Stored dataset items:
--------------------
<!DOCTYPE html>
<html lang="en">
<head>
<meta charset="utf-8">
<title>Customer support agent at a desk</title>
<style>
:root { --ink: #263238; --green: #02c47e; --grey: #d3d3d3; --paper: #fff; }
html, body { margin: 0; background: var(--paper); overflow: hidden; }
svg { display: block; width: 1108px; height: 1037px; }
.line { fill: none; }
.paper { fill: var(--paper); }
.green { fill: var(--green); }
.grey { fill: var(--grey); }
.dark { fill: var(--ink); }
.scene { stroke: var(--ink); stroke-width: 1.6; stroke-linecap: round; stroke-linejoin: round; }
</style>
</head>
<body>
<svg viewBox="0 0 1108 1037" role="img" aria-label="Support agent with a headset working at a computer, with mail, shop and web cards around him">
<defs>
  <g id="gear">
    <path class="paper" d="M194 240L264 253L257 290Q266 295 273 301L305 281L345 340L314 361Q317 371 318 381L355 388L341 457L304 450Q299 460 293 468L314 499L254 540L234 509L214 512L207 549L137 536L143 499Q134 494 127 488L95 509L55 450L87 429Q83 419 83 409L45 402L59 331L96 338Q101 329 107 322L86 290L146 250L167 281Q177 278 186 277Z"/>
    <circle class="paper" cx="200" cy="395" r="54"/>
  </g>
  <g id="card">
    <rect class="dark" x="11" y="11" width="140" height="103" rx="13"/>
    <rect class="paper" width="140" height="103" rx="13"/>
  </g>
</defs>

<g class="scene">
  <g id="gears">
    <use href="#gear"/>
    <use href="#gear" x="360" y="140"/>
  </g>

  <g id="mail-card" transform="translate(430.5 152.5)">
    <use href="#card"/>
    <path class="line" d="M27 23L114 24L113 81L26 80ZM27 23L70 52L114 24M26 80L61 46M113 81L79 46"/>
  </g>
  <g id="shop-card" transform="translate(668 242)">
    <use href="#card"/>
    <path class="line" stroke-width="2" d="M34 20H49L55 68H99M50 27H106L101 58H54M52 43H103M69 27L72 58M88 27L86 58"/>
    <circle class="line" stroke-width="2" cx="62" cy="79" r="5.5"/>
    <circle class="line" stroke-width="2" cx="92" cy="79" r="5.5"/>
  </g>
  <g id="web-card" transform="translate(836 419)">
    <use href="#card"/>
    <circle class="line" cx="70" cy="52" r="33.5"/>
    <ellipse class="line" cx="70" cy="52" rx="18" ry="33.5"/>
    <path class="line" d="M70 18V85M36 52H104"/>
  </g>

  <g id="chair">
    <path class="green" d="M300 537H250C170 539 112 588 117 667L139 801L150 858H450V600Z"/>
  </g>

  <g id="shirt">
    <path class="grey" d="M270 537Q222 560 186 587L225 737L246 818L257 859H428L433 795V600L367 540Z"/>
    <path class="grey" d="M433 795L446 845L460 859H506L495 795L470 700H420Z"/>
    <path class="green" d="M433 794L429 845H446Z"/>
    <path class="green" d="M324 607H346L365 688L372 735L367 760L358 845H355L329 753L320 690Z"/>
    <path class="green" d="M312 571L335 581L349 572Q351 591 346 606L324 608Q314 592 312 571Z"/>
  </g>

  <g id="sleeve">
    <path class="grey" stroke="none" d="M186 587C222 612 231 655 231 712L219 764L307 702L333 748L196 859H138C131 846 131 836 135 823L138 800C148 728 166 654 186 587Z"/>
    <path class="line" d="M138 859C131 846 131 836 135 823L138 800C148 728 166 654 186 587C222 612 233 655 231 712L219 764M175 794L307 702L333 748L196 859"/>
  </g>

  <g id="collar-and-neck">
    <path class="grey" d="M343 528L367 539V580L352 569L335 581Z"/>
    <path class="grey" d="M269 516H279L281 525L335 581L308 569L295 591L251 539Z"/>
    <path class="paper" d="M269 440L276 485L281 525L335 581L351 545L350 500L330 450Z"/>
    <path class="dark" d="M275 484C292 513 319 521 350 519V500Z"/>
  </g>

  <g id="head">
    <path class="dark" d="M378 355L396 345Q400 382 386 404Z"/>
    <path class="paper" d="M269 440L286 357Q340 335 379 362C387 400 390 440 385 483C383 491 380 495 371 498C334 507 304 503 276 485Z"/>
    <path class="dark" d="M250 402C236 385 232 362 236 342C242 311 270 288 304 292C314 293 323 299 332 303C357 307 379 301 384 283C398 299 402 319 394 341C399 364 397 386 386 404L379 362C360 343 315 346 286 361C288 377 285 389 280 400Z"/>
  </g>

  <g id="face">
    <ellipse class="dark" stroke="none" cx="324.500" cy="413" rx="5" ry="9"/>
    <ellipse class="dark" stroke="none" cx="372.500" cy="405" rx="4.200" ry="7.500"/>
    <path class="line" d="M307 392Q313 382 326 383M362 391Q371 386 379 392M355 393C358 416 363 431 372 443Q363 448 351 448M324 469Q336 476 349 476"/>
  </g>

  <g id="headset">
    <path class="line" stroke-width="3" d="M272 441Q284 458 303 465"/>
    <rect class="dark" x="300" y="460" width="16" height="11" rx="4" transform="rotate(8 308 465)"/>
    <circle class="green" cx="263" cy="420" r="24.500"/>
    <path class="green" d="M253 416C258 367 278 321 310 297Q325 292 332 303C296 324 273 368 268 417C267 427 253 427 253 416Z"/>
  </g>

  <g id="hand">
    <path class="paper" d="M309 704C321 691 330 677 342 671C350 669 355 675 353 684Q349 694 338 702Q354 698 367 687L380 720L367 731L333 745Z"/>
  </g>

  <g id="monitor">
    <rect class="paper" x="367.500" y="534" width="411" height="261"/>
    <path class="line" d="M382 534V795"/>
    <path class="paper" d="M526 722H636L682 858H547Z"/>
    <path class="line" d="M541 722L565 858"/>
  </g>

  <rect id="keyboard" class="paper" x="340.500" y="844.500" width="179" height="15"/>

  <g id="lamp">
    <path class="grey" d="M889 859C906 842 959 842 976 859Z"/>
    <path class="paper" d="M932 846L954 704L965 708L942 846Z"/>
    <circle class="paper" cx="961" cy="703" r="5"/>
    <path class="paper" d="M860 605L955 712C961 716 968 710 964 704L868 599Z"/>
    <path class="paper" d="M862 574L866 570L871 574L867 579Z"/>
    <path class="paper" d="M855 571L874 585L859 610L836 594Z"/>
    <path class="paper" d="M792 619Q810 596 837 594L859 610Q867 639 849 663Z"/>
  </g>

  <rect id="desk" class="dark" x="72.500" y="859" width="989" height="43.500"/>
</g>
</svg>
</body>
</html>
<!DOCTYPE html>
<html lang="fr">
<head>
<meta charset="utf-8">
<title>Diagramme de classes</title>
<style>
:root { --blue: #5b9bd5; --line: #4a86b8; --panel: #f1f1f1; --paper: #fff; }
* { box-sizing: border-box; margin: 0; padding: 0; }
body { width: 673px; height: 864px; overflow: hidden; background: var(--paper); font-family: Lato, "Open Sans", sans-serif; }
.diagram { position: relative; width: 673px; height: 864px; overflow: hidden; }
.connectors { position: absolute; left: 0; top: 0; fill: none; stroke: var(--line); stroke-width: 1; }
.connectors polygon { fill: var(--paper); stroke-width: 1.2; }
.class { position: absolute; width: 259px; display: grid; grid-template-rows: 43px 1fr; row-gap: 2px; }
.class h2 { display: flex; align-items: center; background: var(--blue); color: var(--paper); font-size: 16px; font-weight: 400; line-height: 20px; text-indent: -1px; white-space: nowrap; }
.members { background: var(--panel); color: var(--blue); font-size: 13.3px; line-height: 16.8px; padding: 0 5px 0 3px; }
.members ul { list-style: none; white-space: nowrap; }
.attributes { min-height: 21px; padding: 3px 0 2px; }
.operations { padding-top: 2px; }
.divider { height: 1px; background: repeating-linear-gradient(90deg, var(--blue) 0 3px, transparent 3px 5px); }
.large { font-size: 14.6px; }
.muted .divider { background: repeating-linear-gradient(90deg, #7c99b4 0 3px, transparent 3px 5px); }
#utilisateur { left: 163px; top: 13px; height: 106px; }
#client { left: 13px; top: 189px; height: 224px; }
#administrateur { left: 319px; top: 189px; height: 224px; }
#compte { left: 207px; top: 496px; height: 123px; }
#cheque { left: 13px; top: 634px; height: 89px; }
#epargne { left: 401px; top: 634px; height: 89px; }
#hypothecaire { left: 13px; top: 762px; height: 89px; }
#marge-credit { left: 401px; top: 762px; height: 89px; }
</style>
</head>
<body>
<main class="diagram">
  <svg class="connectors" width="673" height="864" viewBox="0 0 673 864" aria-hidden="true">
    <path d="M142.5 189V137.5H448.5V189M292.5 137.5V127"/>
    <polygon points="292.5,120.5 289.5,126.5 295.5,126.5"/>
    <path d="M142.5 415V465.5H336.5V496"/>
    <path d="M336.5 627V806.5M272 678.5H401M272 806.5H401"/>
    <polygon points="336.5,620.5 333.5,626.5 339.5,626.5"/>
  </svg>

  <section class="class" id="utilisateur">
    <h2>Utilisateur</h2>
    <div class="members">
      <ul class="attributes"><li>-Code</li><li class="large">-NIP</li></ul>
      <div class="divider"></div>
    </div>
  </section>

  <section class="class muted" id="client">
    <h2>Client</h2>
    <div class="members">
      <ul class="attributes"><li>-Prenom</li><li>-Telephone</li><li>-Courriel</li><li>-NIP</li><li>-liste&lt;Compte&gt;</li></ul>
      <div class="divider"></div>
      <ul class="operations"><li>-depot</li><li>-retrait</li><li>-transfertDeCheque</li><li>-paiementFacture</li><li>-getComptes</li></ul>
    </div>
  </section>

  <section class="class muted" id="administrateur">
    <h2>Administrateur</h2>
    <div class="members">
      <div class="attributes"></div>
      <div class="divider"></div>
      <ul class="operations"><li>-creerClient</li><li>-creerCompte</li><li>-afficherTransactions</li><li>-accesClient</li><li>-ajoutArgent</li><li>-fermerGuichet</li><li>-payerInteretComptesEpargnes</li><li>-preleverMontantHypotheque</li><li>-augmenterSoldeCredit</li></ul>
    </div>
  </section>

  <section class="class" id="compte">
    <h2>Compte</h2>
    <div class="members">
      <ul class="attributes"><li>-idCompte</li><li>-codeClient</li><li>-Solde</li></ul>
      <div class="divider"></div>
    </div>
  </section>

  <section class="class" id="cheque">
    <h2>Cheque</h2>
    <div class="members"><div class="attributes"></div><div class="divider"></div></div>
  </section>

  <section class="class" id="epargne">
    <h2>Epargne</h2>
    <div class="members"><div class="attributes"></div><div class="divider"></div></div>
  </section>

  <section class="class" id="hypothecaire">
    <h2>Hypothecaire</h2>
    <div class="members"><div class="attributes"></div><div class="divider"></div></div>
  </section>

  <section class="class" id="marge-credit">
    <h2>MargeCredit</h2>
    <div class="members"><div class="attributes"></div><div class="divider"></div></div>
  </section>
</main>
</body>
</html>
--------------------
Task to carry out >>
Only lines with the word "left" are wanted. Find and copy them from the records above.

Task solution >>
.connectors { position: absolute; left: 0; top: 0; fill: none; stroke: var(--line); stroke-width: 1; }
#utilisateur { left: 163px; top: 13px; height: 106px; }
#client { left: 13px; top: 189px; height: 224px; }
#administrateur { left: 319px; top: 189px; height: 224px; }
#compte { left: 207px; top: 496px; height: 123px; }
#cheque { left: 13px; top: 634px; height: 89px; }
#epargne { left: 401px; top: 634px; height: 89px; }
#hypothecaire { left: 13px; top: 762px; height: 89px; }
#marge-credit { left: 401px; top: 762px; height: 89px; }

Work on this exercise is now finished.